This was bound to happen. With Sandy Alderson and Jeff Wilpon cranking up the contract-talk rhetoric earlier this week, David Wright dropped the big one Friday by informing the Mets that he will not engage in any extension talk during the season.
Boom. Just like that, it was over. Thanks for playing. See you in November. Any hope of the Mets moving quickly -- and covertly -- to erase the uncertainty surrounding their franchise third baseman had vanished.
Not that Wright is leaving anytime soon. While his six-year, $55-million contract expires at the end of this season, the Mets hold a $16-million option for 2013, and one they surely plan to exercise if a deal cannot be struck before then.
That trump card is what led Wilpon to suggest Wednesday "there's no gun to anybody's head" as far as Wright's negotiations are concerned.

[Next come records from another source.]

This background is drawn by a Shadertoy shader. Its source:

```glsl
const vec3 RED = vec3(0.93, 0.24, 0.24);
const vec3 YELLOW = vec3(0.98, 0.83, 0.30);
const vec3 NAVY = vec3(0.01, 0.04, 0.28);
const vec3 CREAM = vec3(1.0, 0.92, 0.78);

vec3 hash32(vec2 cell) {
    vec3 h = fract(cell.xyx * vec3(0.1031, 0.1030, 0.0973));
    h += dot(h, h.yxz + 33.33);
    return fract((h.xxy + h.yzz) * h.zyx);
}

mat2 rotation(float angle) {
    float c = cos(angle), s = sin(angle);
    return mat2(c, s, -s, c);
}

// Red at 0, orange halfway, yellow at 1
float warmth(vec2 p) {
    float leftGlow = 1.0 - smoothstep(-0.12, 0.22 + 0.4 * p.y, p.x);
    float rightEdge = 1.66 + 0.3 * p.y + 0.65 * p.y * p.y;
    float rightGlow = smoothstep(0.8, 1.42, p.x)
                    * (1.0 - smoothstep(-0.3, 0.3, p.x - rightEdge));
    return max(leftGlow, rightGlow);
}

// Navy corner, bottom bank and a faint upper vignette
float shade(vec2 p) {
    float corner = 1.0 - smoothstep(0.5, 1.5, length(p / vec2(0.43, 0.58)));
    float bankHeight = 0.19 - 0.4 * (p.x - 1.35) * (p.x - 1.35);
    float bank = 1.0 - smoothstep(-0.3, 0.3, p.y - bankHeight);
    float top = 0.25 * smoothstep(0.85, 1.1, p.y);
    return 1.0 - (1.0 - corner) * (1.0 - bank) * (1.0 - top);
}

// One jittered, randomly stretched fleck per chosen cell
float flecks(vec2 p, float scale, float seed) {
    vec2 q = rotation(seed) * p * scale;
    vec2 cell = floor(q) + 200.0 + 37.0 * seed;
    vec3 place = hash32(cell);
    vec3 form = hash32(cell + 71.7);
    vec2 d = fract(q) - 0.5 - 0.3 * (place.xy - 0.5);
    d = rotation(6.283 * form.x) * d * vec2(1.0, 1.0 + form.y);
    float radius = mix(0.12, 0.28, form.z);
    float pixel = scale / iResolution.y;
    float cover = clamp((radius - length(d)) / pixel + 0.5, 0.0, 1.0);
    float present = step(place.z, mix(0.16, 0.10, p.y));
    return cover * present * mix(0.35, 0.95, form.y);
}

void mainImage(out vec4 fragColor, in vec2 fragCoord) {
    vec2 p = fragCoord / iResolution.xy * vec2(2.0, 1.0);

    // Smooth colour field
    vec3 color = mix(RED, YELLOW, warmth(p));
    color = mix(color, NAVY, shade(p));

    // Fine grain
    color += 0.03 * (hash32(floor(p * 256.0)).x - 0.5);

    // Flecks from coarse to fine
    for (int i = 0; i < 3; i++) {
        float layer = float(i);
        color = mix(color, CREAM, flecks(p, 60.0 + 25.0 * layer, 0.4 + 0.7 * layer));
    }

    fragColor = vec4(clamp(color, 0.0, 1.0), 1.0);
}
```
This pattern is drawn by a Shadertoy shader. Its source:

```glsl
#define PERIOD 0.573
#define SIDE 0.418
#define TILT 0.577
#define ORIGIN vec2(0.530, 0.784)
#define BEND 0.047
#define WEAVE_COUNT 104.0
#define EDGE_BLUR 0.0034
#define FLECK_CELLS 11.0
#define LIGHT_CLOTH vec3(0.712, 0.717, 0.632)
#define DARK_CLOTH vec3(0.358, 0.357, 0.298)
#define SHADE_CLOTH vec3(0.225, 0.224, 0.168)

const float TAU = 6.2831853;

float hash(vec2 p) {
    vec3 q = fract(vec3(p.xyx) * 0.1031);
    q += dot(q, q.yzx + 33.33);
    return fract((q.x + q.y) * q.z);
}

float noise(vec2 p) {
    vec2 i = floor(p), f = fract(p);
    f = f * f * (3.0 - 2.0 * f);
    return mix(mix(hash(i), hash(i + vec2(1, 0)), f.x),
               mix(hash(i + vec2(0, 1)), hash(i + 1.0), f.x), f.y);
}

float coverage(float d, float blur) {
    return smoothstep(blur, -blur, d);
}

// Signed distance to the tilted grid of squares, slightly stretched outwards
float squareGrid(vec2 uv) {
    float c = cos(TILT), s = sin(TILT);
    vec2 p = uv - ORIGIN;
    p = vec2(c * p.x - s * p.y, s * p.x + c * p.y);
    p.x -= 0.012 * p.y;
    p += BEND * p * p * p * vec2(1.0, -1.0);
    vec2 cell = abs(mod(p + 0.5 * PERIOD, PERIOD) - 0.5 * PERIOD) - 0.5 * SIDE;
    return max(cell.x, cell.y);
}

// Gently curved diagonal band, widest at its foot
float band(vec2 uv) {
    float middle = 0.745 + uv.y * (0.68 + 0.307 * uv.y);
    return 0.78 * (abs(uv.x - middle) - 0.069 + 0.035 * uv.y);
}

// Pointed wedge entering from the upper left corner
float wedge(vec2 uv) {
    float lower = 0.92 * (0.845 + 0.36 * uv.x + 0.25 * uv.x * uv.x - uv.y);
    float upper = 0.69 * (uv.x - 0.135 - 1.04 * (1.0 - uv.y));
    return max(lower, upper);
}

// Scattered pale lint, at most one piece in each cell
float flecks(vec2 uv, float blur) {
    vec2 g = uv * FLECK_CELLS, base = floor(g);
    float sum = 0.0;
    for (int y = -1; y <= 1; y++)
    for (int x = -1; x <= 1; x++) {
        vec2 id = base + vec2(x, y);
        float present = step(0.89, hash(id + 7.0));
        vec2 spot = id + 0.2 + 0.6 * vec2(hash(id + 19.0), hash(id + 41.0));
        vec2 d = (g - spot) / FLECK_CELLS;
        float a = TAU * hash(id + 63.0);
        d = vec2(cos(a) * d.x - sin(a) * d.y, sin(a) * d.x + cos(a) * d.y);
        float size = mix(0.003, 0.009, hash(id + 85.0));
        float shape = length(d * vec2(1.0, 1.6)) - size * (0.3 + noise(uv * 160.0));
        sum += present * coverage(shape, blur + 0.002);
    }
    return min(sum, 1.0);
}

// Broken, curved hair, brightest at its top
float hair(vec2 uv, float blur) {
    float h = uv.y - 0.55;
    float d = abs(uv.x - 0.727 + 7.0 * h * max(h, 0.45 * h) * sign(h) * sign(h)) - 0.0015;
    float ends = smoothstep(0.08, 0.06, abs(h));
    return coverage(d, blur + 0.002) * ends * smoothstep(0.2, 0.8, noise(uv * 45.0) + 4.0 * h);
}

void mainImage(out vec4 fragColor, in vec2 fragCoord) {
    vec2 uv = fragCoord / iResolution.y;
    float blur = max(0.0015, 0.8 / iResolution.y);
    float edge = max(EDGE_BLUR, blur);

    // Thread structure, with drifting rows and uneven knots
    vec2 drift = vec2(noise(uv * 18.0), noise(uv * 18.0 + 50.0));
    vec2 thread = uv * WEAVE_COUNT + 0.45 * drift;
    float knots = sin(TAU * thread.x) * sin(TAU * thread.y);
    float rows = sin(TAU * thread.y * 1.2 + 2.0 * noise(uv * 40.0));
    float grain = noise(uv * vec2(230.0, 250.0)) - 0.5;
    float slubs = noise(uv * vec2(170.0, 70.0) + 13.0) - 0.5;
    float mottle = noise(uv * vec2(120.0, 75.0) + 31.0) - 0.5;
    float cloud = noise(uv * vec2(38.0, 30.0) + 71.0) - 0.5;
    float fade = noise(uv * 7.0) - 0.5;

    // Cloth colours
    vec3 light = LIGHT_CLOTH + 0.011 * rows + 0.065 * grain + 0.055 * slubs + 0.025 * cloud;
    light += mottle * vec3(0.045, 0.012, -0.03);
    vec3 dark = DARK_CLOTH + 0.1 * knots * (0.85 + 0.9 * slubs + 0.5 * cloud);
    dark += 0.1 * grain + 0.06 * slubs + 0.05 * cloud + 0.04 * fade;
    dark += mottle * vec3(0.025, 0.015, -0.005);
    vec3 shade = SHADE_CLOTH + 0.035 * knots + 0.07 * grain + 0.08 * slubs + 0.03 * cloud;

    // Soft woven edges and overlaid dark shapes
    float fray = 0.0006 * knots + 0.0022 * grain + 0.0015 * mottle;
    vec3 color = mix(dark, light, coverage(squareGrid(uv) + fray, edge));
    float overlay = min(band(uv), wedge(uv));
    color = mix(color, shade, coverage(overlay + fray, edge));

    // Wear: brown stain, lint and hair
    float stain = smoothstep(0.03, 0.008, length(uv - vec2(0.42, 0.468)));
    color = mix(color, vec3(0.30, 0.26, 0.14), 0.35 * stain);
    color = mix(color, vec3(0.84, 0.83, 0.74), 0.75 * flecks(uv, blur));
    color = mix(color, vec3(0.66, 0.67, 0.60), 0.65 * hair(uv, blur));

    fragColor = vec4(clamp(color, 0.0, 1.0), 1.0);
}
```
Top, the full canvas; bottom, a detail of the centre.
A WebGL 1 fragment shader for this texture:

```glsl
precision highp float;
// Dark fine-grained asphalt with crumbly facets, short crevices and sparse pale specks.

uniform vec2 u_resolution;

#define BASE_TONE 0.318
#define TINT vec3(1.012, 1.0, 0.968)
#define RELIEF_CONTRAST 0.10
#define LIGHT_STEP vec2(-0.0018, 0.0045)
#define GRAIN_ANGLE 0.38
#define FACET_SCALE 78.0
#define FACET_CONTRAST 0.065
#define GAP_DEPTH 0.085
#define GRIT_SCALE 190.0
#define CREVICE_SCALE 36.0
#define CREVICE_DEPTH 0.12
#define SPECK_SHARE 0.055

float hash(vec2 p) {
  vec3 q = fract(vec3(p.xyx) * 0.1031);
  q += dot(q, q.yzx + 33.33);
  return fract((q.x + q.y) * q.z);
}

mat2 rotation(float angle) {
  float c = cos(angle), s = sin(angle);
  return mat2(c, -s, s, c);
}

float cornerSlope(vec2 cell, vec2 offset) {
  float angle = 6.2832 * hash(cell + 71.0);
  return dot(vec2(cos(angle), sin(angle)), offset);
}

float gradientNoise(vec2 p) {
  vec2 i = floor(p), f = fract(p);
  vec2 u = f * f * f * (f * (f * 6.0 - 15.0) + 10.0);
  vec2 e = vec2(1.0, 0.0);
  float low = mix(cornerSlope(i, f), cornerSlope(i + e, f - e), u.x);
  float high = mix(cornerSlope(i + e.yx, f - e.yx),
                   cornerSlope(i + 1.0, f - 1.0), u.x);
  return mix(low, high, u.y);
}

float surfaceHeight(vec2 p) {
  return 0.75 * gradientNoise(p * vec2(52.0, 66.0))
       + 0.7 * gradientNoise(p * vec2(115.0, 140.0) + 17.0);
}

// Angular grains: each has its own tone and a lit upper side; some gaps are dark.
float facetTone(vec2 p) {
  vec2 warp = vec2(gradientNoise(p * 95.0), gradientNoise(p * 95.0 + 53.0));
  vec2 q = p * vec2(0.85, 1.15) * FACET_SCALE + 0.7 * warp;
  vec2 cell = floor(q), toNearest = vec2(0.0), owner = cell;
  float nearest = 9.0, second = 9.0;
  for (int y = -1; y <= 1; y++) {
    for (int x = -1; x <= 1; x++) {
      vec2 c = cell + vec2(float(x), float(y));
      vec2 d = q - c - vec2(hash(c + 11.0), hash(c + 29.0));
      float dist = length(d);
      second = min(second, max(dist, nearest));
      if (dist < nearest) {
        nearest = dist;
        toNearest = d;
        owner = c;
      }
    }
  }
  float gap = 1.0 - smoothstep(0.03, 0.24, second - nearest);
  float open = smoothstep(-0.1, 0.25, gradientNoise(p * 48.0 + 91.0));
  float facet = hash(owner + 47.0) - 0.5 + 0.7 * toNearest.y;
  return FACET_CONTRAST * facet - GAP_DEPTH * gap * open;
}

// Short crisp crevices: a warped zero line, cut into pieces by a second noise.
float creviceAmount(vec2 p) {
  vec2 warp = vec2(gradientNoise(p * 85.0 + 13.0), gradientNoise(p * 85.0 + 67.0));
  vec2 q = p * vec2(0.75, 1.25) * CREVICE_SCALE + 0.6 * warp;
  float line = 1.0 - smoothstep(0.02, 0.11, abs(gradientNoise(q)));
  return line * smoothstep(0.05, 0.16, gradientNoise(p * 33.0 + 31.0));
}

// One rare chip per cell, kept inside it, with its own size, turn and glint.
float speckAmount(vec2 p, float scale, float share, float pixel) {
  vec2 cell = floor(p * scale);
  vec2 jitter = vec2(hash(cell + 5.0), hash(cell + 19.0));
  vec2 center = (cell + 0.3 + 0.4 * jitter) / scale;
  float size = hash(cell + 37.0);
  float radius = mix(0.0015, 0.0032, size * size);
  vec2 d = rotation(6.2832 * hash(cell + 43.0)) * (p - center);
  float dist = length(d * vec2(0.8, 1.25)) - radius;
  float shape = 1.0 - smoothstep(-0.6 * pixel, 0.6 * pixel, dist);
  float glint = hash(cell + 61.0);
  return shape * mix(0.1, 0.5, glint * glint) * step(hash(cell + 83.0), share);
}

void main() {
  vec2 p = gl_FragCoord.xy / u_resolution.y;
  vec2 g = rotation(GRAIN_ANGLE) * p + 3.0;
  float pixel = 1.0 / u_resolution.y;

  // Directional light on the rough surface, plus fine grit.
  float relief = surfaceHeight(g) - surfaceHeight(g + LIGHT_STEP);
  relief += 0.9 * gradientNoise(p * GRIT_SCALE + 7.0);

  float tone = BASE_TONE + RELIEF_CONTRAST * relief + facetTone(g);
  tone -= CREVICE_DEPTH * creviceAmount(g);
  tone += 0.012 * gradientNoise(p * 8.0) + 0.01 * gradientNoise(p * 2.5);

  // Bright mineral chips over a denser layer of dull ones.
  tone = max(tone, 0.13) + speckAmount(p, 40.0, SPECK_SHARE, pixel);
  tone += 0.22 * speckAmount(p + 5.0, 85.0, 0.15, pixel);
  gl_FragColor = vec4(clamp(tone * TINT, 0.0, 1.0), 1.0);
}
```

The day before that, Alderson went out of his way to mention he intended to contact Wright's agents at some point this season, but not necessarily to complete a new extension.
Stuck in the middle was Wright, having to fend off the subsequent interrogations from the media, and that act got tired quickly. Wright was a good sport back in spring training in the wake of his close friend Ryan Zimmerman getting a five-year, $100-million extension, but even then, he half-joked about pulling the plug on his own contract talk before it became a daily ritual.
Now Wright is serious, and he made that crystal-clear Friday in his pregame comments to WFAN.
"Every day there just seems like there's rumors or there's different stories here and there, and it's really all to do about nothing," Wright said during the radio interview. "So I've made a decision along with my representatives that we will not discuss a contract during this season -- or next for that matter."
Wright said the elevated chatter already was becoming too much of a distraction, and although such talk is part of the business, he felt it was too selfish to let it affect the vibe in the clubhouse. One important thing to note: Wright brought up Jose Reyes' contract situation of a year ago, which hogged the spotlight around the Mets -- until the shortstop shut it down on June 23.
"The last thing I want to do is come in every day and talk about another person's contract," Wright told WFAN.
We all know how the Reyes negotiations played out. Even after the season, the two sides never got on the same page, and the Mets didn't make Reyes an offer before he bolted.
This, of course, is a much different scenario. The Mets not only have the luxury of time with Wright but seem to be on more stable ground for the future. The Mets weren't blindsided by Wright's decision, but it did come as a bit of surprise.
They also don't feel it's an obstacle to getting a long-term deal done eventually, according to a person familiar with the situation. It will take longer to make that happen, obviously. Despite Wright's growing frustration this week, his interest in staying with the Mets seems sincere.
"I've said it once, I've said it a million times," Wright told WFAN. "I love it here."
That loyalty already is being tested, and Friday's decision to cut off any contract talks -- before either side had picked up the telephone -- is one of the first times Wright has put his foot down with the Mets. It's not unusual for that to happen when players near the end of their contracts, but what happens at the end of this season will have a lasting effect on Wright's future. For the Mets'sake, they'd better hope he feels like talking then.